The Freemasons has opened its doors to transgender women – or men – who have undergone gender reassignment surgery.
The infamous secret society issued new guidance this week, saying that women are now allowed to join the brotherhood and wear skirts if they wish.
Dailymail.co.uk reports: The Freemasons have told their 200,000 members that ‘a Freemason who after initiation ceases to be a man does not cease to be a Freemason’.
The organisation’s gender reassignment guidance – which was issued to the brotherhood on July 17 – also said that a woman who had become a man may become a member.
Women who have not undergone reassignment surgery will still be exempt from Freemason membership, however.
In its new policy document, the policy also asks brethren to treat anyone going through gender reassignment with the ‘utmost compassion’ and support.
It reads: ‘It is important that any situation involving gender reassignment of a Freemason is treated with the utmost compassion and sensitivity and that the individual is supported throughout the process.
‘No candidate should be subjected to questions about their gender which could make them feel uncomfortable.’
Some traditions remain, however.
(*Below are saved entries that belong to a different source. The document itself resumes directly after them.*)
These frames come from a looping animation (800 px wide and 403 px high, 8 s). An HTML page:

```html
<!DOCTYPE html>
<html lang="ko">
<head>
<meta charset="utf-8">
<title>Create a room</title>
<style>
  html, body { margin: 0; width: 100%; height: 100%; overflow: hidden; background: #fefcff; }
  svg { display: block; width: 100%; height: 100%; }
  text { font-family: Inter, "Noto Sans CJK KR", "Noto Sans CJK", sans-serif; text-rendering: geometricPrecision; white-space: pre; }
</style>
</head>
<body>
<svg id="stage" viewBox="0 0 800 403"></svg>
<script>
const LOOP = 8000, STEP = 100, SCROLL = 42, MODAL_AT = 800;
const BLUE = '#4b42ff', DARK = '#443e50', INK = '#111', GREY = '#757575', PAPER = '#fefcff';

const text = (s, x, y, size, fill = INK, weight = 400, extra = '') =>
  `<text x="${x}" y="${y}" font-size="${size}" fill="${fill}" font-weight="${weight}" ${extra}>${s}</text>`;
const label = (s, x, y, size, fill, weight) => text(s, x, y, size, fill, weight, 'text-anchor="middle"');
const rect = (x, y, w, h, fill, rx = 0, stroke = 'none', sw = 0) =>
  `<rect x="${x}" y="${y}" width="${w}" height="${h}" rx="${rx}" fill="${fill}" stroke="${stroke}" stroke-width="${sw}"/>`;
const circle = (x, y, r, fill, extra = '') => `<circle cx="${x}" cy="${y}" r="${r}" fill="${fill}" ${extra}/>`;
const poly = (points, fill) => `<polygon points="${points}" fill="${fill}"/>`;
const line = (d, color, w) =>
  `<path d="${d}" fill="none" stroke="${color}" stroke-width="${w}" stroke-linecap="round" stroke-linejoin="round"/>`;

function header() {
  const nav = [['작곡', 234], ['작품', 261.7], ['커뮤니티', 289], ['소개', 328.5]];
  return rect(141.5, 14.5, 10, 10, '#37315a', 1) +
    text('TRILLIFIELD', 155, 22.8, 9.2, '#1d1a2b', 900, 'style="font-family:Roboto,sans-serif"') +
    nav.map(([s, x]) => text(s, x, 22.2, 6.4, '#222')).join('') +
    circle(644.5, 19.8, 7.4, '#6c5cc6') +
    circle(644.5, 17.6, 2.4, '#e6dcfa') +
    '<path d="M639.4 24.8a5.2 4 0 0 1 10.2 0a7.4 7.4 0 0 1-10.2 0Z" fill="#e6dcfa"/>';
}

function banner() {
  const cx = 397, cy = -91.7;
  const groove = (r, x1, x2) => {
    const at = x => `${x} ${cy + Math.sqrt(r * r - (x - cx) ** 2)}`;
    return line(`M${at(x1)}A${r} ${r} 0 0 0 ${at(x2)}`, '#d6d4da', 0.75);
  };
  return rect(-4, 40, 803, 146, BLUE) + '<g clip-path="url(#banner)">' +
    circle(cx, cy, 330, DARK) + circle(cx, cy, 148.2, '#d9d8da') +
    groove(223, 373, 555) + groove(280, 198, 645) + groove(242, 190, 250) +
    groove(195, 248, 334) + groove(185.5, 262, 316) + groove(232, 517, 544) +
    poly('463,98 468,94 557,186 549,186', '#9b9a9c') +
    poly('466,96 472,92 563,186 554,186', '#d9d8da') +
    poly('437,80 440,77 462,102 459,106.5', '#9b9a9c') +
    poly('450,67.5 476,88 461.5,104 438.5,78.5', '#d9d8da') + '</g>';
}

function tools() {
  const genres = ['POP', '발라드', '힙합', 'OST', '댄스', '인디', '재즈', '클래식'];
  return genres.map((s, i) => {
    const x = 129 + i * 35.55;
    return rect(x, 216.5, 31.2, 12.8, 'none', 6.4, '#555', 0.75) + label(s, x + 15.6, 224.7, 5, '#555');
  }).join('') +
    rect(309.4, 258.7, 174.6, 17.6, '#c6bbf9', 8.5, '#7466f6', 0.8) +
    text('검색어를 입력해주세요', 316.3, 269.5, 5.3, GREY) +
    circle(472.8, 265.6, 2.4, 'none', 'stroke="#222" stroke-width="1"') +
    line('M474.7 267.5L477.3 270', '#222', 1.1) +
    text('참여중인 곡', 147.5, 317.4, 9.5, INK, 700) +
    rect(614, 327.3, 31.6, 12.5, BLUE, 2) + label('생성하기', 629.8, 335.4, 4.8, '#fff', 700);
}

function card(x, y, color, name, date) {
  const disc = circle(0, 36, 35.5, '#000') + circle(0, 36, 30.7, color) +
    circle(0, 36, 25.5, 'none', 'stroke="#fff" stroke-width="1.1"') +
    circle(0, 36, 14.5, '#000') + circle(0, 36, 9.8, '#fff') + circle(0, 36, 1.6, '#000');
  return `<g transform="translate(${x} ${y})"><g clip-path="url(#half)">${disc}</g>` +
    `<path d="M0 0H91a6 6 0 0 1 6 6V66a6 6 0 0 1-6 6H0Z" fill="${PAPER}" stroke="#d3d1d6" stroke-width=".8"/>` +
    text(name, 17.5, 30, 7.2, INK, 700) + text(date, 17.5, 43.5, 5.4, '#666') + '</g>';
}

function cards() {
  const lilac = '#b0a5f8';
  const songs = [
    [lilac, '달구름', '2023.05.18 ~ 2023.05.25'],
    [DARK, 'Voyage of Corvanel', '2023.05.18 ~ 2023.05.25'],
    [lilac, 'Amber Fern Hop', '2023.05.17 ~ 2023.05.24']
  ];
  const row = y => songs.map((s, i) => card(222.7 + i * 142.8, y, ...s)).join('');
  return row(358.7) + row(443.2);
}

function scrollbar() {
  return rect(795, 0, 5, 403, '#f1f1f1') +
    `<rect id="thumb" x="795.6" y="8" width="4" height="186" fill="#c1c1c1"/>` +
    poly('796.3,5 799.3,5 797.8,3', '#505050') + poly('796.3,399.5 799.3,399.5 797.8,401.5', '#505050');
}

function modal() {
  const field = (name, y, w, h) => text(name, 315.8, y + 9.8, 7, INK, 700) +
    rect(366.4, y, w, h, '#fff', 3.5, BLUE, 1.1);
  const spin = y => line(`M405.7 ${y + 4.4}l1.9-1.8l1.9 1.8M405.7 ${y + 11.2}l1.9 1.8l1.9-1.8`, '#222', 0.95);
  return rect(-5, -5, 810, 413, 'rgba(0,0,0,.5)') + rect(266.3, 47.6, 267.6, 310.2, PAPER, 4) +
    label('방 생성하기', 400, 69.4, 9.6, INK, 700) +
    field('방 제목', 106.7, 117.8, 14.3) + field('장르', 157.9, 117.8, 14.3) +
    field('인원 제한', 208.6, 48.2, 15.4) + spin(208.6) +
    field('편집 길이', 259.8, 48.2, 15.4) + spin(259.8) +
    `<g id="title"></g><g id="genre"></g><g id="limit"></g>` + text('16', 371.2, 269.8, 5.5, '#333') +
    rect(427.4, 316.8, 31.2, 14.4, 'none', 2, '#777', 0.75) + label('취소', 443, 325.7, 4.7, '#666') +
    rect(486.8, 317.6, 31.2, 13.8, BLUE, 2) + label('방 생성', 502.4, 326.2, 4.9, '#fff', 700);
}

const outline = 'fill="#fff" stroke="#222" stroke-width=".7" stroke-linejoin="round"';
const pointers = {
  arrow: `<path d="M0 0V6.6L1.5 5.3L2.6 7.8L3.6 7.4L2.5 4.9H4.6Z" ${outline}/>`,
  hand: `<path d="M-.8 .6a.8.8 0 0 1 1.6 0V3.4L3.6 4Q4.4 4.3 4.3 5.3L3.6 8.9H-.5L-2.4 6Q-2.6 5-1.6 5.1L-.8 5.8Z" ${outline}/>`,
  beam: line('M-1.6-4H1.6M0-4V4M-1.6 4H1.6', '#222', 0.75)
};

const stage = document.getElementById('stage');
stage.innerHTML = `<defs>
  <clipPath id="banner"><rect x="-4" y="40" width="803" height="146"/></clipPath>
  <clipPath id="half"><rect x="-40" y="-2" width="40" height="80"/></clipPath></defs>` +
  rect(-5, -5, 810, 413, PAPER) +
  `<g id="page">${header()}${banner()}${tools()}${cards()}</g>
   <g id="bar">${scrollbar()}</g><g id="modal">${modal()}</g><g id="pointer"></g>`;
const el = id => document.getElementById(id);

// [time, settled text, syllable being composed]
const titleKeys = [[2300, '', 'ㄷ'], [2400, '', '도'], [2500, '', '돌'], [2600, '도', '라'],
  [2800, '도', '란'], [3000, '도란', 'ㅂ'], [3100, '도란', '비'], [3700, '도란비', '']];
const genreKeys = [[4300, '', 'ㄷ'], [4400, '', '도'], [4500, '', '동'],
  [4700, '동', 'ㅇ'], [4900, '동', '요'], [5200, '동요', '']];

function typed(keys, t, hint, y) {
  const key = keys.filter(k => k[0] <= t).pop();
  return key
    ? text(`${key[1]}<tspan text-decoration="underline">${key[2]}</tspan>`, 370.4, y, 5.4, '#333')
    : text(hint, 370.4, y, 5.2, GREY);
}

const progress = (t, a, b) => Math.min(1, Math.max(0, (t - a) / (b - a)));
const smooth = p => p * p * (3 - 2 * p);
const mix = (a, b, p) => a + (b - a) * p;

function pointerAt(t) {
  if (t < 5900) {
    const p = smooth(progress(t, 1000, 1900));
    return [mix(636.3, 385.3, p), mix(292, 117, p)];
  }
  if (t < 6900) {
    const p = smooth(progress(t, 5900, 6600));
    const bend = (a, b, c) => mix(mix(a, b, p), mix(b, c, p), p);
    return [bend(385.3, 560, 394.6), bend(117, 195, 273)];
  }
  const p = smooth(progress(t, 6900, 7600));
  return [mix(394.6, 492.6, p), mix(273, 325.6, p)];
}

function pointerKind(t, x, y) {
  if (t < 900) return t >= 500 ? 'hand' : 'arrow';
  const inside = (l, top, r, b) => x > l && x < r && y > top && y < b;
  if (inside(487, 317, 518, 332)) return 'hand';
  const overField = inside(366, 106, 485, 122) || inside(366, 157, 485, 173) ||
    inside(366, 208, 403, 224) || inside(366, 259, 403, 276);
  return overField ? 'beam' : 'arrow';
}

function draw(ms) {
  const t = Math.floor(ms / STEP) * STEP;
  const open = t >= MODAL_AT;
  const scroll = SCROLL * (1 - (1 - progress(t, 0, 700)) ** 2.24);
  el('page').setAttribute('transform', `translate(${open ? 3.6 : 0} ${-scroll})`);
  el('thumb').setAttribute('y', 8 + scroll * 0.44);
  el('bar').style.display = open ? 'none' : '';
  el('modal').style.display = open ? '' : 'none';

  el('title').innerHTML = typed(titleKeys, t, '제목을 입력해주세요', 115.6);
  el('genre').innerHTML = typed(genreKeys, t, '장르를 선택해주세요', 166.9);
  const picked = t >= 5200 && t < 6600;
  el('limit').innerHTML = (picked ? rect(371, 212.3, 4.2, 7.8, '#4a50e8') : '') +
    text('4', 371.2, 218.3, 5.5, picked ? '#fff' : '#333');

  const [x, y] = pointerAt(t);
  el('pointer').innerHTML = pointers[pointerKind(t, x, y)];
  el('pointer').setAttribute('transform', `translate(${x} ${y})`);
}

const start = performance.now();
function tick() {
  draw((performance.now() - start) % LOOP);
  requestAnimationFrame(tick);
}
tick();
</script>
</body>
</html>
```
When formally greeting fellow brethren, they must be called ‘Brother’.
If someone has changed gender to become a woman, they may be called by their female name such as ‘Brother Lucy’.
Earlier this week Edward Lord, who chairs the City of London’s establishment committee and who identifies as ‘non-binary’, was condemned as a hypocrite on social media for playing an official role in Freemasonry.
One user wrote: ‘So does this mean you will be campaigning to allow women into the male lodges of the Freemasons as well. You know what with all spaces becoming mixed and all?’
Responding to allegations of hypocrisy, Edward Lord said: ‘It is something I continue to struggle with and continue to think about.
‘If it was entirely up to me I would change things, but you have to take 250,000 members with you.’
Currently, the Freemasons’s single-sex admissions policy is exempt from sex discrimination legislation but there is one loophole.
Under English law transgender people have a ‘protected characteristic’ and can go into any single sex space.
The Gender Recognition Act of 2004 and the Equality Act of 2010 stops Freemasons from excluding transgender men and women.